**Problem requirements**
Once a line is found to contain "return", copy it out of the listing.

--- Data section Enclosed Below ---

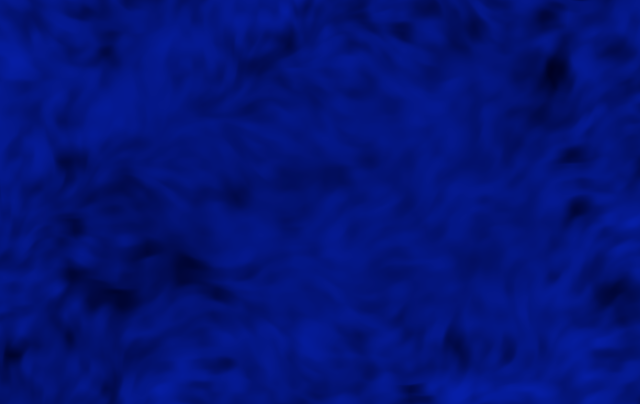
Reproduce this texture procedurally as a WebGL 2 fragment shader.

```glsl
#version 300 es
precision highp float;

uniform vec2 u_resolution;
out vec4 fragColor;

const vec3 DEEP_NAVY = vec3(0.0, 0.018, 0.20);
const vec3 BRIGHT_BLUE = vec3(0.02, 0.102, 0.58);
const int SMEAR_TAPS = 9;

vec3 hash3(vec2 cell) {
  vec3 h = fract(cell.xyx * vec3(0.1031, 0.1030, 0.0973));
  h += dot(h, h.yxz + 33.33);
  return fract((h.xxy + h.yzz) * h.zyx);
}

// Cellular noise whose random cell tones blend softly into each other
float softCells(vec2 p, float sharpness) {
  vec2 base = floor(p);
  vec2 local = p - base;
  float total = 0.0;
  float weightSum = 0.0;
  for (int y = -1; y <= 1; y++) {
    for (int x = -1; x <= 1; x++) {
      vec2 offset = vec2(x, y);
      vec3 h = hash3(base + offset);
      vec2 d = offset + 0.15 + 0.7 * h.xy - local;
      float weight = exp(-sharpness * dot(d, d));
      total += weight * h.z;
      weightSum += weight;
    }
  }
  return total / weightSum;
}

// Layered sines bend the plane
vec2 warp(vec2 p, float amount) {
  for (int i = 0; i < 3; i++) {
    p += amount * sin(p.yx * vec2(7.0, 5.3) + vec2(1.3, 4.1) * float(i + 1));
    p = mat2(0.8, 0.6, -0.6, 0.8) * p;
    amount *= 0.75;
  }
  return p;
}

// Local brush direction, mostly a shallow rising slant
vec2 flowDirection(vec2 p) {
  float angle = 0.35 + 0.70 * sin(p.x * 5.1 + 2.0 * sin(p.y * 4.3))
              + 0.55 * sin(p.y * 11.0 - p.x * 7.0 + 1.7)
              + 0.40 * sin(p.x * 23.0 + p.y * 17.0);
  return vec2(cos(angle), sin(angle));
}

// Average of fine strokes (x) and dark smudges (y) along the flow
vec2 smear(vec2 p, float lengthStep) {
  vec2 total = vec2(0.0);
  float weightSum = 0.0;
  for (int i = 0; i < SMEAR_TAPS; i++) {
    float weight = 1.0 - float(i) / float(SMEAR_TAPS);
    float strokes = 0.45 * softCells(p * 16.0 + 31.0, 5.5)
                  + 0.55 * softCells(p * 36.0 + 57.0, 6.0);
    float smudge = smoothstep(0.70, 0.96, softCells(p * 17.0 + 83.0, 5.5));
    total += weight * vec2(strokes, smudge);
    weightSum += weight;
    p += lengthStep * flowDirection(p);
  }
  return total / weightSum;
}

void main() {
  vec2 p = gl_FragCoord.xy / u_resolution.y;
  vec2 centered = abs(gl_FragCoord.xy / u_resolution - 0.5);
  float border = smoothstep(0.18, 0.5, max(centered.x, centered.y));

  // Broad clouds
  vec2 q = warp(p, 0.05);
  float clouds = 0.6 * softCells(q * 3.4 + 11.0, 4.0)
               + 0.4 * softCells(q * 8.0 + 19.0, 4.0);

  // Feathered strokes and smudges, livelier near the border
  vec2 brushed = smear(p, 0.0065);
  float darkBand = 1.0 - smoothstep(0.35, 0.65, clouds);
  float smudgeDepth = mix(0.11, 0.23, border) * mix(0.6, 1.2, darkBand);
  float blue = 0.473 + 0.008 * border
             + 0.22 * (clouds - 0.5)
             + mix(0.22, 0.44, border) * (brushed.x - 0.5)
             - smudgeDepth * brushed.y;

  // Highlights roll off gently
  blue -= 0.25 * max(blue - 0.52, 0.0);

  float tone = (blue - DEEP_NAVY.b) / (BRIGHT_BLUE.b - DEEP_NAVY.b);
  vec3 color = mix(DEEP_NAVY, BRIGHT_BLUE, clamp(tone, -0.5, 1.2));
  fragColor = vec4(max(color, 0.0), 1.0);
}
```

--- End of Enclosed Data section ---

**Solution to the exercise**
  return fract((h.xxy + h.yzz) * h.zyx);
  return total / weightSum;
  return p;
  return vec2(cos(angle), sin(angle));
  return total / weightSum;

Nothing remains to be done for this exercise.